Ideas for celebrating these feast days at home:

  • Saint Monica is known for her persistent prayers. Make soft pretzels – their form represents folded hands in prayer! Recipe here.
  • Monica is the patron saint of mothers: consider her feast a special mother’s day.  Do something nice for your mom. If she is in heaven, offer prayers and sacrifices on her behalf.
  • In honor of St. Augustine, consider adding religious artwork to your home to provide daily reminders of God’s Presence. “You have made us for yourself, O Lord, and our hearts are restless until they rest in you.” (St. Augustine, Confessions)
  • The FORMED website has several excellent audio dramas, videos, commentaries, and shows for both children and adults to enjoy on Saint Monica and Saint Augustine. Click here.

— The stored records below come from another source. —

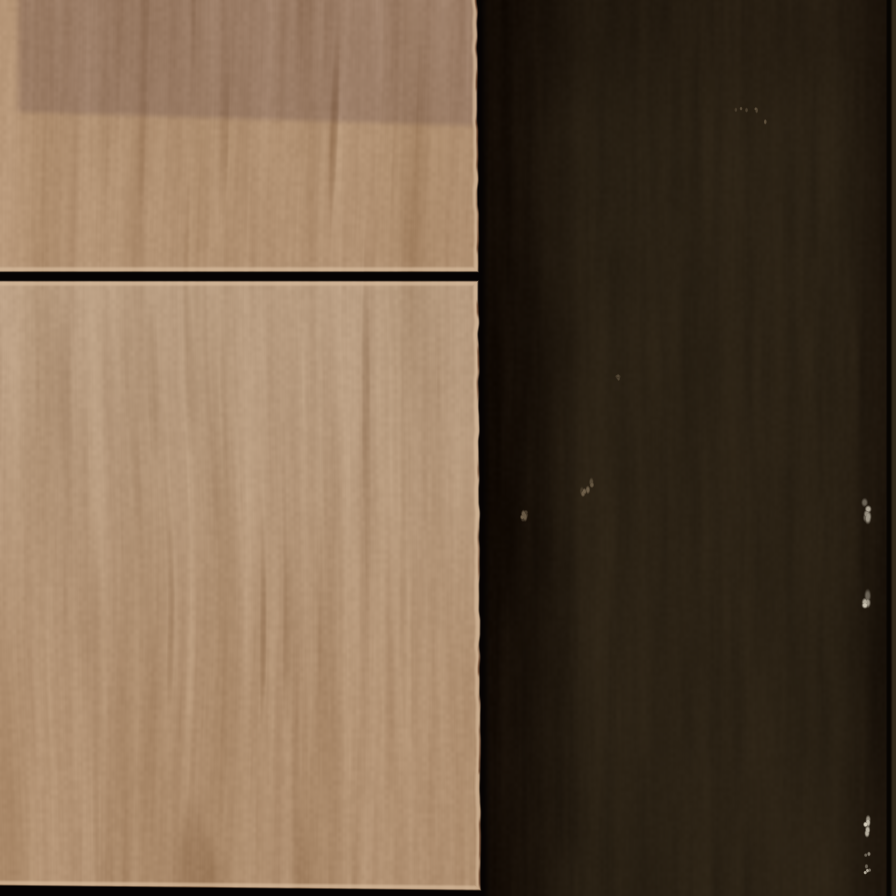
Give the GLSL for this texture, as a three.js fragment shader.

```glsl
// Two pale wood panels, split by a dark gap, beside a dark stained board.
// Panel edges come from one signed distance; grain is value noise stretched
// along y; paint flecks are small clusters of hashed ellipses.
varying vec2 vUv;

float hash(vec2 p) {
  vec3 q = fract(vec3(p.xyx) * 0.1031);
  q += dot(q, q.yzx + 33.33);
  return fract((q.x + q.y) * q.z);
}

float noise(vec2 p) {
  vec2 cell = floor(p), f = fract(p);
  f = f * f * (3.0 - 2.0 * f);
  return mix(mix(hash(cell), hash(cell + vec2(1, 0)), f.x),
             mix(hash(cell + vec2(0, 1)), hash(cell + vec2(1, 1)), f.x), f.y);
}

float fbm(vec2 p) {
  float sum = 0.0, amp = 0.5;
  for (int i = 0; i < 4; i++) {
    sum += amp * noise(p);
    p = p * 2.03 + 17.0;
    amp *= 0.5;
  }
  return sum / 0.9375;
}

// Coverage of a loose cluster of tiny chips
float flecks(vec2 p, vec2 centre, vec2 spread, float size) {
  float cover = 0.0;
  for (int i = 0; i < 6; i++) {
    vec2 seed = centre * 91.0 + float(i) * 7.3;
    vec2 offset = vec2(hash(seed), hash(seed + 3.7)) * 2.0 - 1.0;
    vec2 d = (p - centre - offset * spread) / vec2(1.0, 1.0 + hash(seed + 8.1));
    float strength = 0.35 + 0.65 * hash(seed + 5.9);
    cover = max(cover, strength * (1.0 - smoothstep(size * 0.4, size * 1.4, length(d))));
  }
  return cover;
}

vec3 paleWood(vec2 p) {
  float bend = 0.012 * (noise(vec2(p.x * 5.0, p.y * 3.0)) - 0.5);
  float x = p.x + bend;
  float broad = fbm(vec2(x * 20.0, p.y * 1.3));
  float fine = fbm(vec2(x * 105.0, p.y * 4.0 + 9.0));
  float pore = noise(vec2(x * 75.0 + 4.0, p.y * 3.5));
  float heart = smoothstep(0.08, 0.27, p.x) * (1.0 - smoothstep(0.36, 0.48, p.x));

  float pale = smoothstep(0.1, 0.65, p.y) * (1.0 - smoothstep(0.68, 0.71, p.y));
  vec3 col = mix(vec3(0.675, 0.545, 0.42), vec3(0.71, 0.60, 0.49), pale * 0.8 + 0.1);
  col += (broad - 0.5) * vec3(0.10, 0.11, 0.12);
  col += (fine - 0.5) * vec3(0.09, 0.10, 0.10);
  col -= smoothstep(0.72, 0.98, pore) * (0.025 + 0.055 * heart) * vec3(1.0, 1.08, 1.1);
  col += (noise(p * 190.0) - 0.5) * 0.025;
  col += 0.018 * (1.0 - smoothstep(0.0, 0.12, p.x));

  // Soft shadow across the upper panel
  float shadow = smoothstep(0.013, 0.028, p.x)
               * smoothstep(-0.005, 0.006, p.y - 0.875 + 0.03 * p.x);
  return col * mix(vec3(1), vec3(0.88, 0.865, 0.9), shadow);
}

vec3 darkBoard(vec2 p) {
  float stain = fbm(p * vec2(7.0, 4.0) + 2.0);
  float grain = fbm(vec2(p.x * 85.0, p.y * 5.0));
  float lit = smoothstep(0.535, 0.68, p.x + 0.05 * (stain - 0.5));
  lit *= 1.0 - 0.6 * smoothstep(0.93, 0.99, p.x);
  lit *= 1.0 - 0.3 * smoothstep(0.8, 1.0, p.y);
  vec3 col = mix(vec3(0.075, 0.045, 0.02), vec3(0.165, 0.13, 0.08), lit);
  col += (stain - 0.5) * vec3(0.035, 0.028, 0.02);
  col += (grain - 0.5) * vec3(0.045, 0.038, 0.026);
  col += (noise(p * 210.0) - 0.5) * 0.01;

  // Right seam and the lighter strip past it
  col = mix(col, vec3(0.025, 0.015, 0.008), 1.0 - smoothstep(0.001, 0.004, abs(p.x - 0.992)));
  col = mix(col, vec3(0.20, 0.165, 0.11), smoothstep(0.994, 0.997, p.x));

  // Scuffs on the face, brighter chips down the right side
  float scuff = flecks(p, vec2(0.845, 0.867), vec2(0.024, 0.014), 0.0015);
  scuff = max(scuff, flecks(p, vec2(0.655, 0.455), vec2(0.006, 0.008), 0.0022));
  scuff = max(scuff, flecks(p, vec2(0.585, 0.425), vec2(0.002, 0.004), 0.0024));
  scuff = max(scuff, 0.6 * flecks(p, vec2(0.69, 0.579), vec2(0.002), 0.0014));
  float chips = flecks(p, vec2(0.966, 0.430), vec2(0.003, 0.011), 0.0032);
  chips = max(chips, flecks(p, vec2(0.966, 0.330), vec2(0.003, 0.006), 0.0032));
  chips = max(chips, flecks(p, vec2(0.968, 0.080), vec2(0.002, 0.015), 0.0025));
  chips = max(chips, 0.8 * flecks(p, vec2(0.968, 0.035), vec2(0.003, 0.012), 0.0018));
  col = mix(col, vec3(0.55, 0.48, 0.38), scuff * 0.75);
  return mix(col, vec3(0.86, 0.83, 0.76), chips);
}

void main() {
  vec2 p = vUv;

  // Distance into the panels from the side, middle gap and bottom gap
  float side = mix(0.5365, 0.5325, p.y) - p.x;
  float rough = 0.0016 * (noise(vec2(p.y * 75.0, 3.0)) - 0.5);
  float middle = abs(p.y - 0.6915) - 0.0052;
  float bottom = p.y - mix(0.012, 0.0065, p.x / 0.535);
  float inside = min(side + rough, min(middle, bottom));

  // Board darkens to black where it meets the panels
  vec3 col = darkBoard(p);
  col = mix(vec3(0.022, 0.012, 0.01), col, smoothstep(0.002, 0.014, -side));

  // Panel face with a light rim and a brown outer edge
  vec3 wood = paleWood(p);
  float rim = smoothstep(0.0, 0.002, inside) * (1.0 - smoothstep(0.003, 0.007, inside));
  wood = mix(wood, vec3(0.84, 0.73, 0.61), rim * 0.7);
  float worn = smoothstep(0.35, 0.8, noise(vec2(p.y * 55.0, 8.0)));
  float lip = 1.0 - smoothstep(0.0005, 0.003, side + rough);
  wood = mix(wood, vec3(0.40, 0.25, 0.16), lip * worn * 0.8);
  col = mix(col, wood, smoothstep(-0.0013, 0.0013, inside));

  gl_FragColor = vec4(clamp(col, 0.0, 1.0), 1.0);
}
```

  • Through the persistent prayer of his mother, St. Augustine converted and became one of the most influential thinkers of the Church. Pray in a special way for the conversion of sinners on these feasts. Remember to pray especially for family and friends that have fallen away from the church.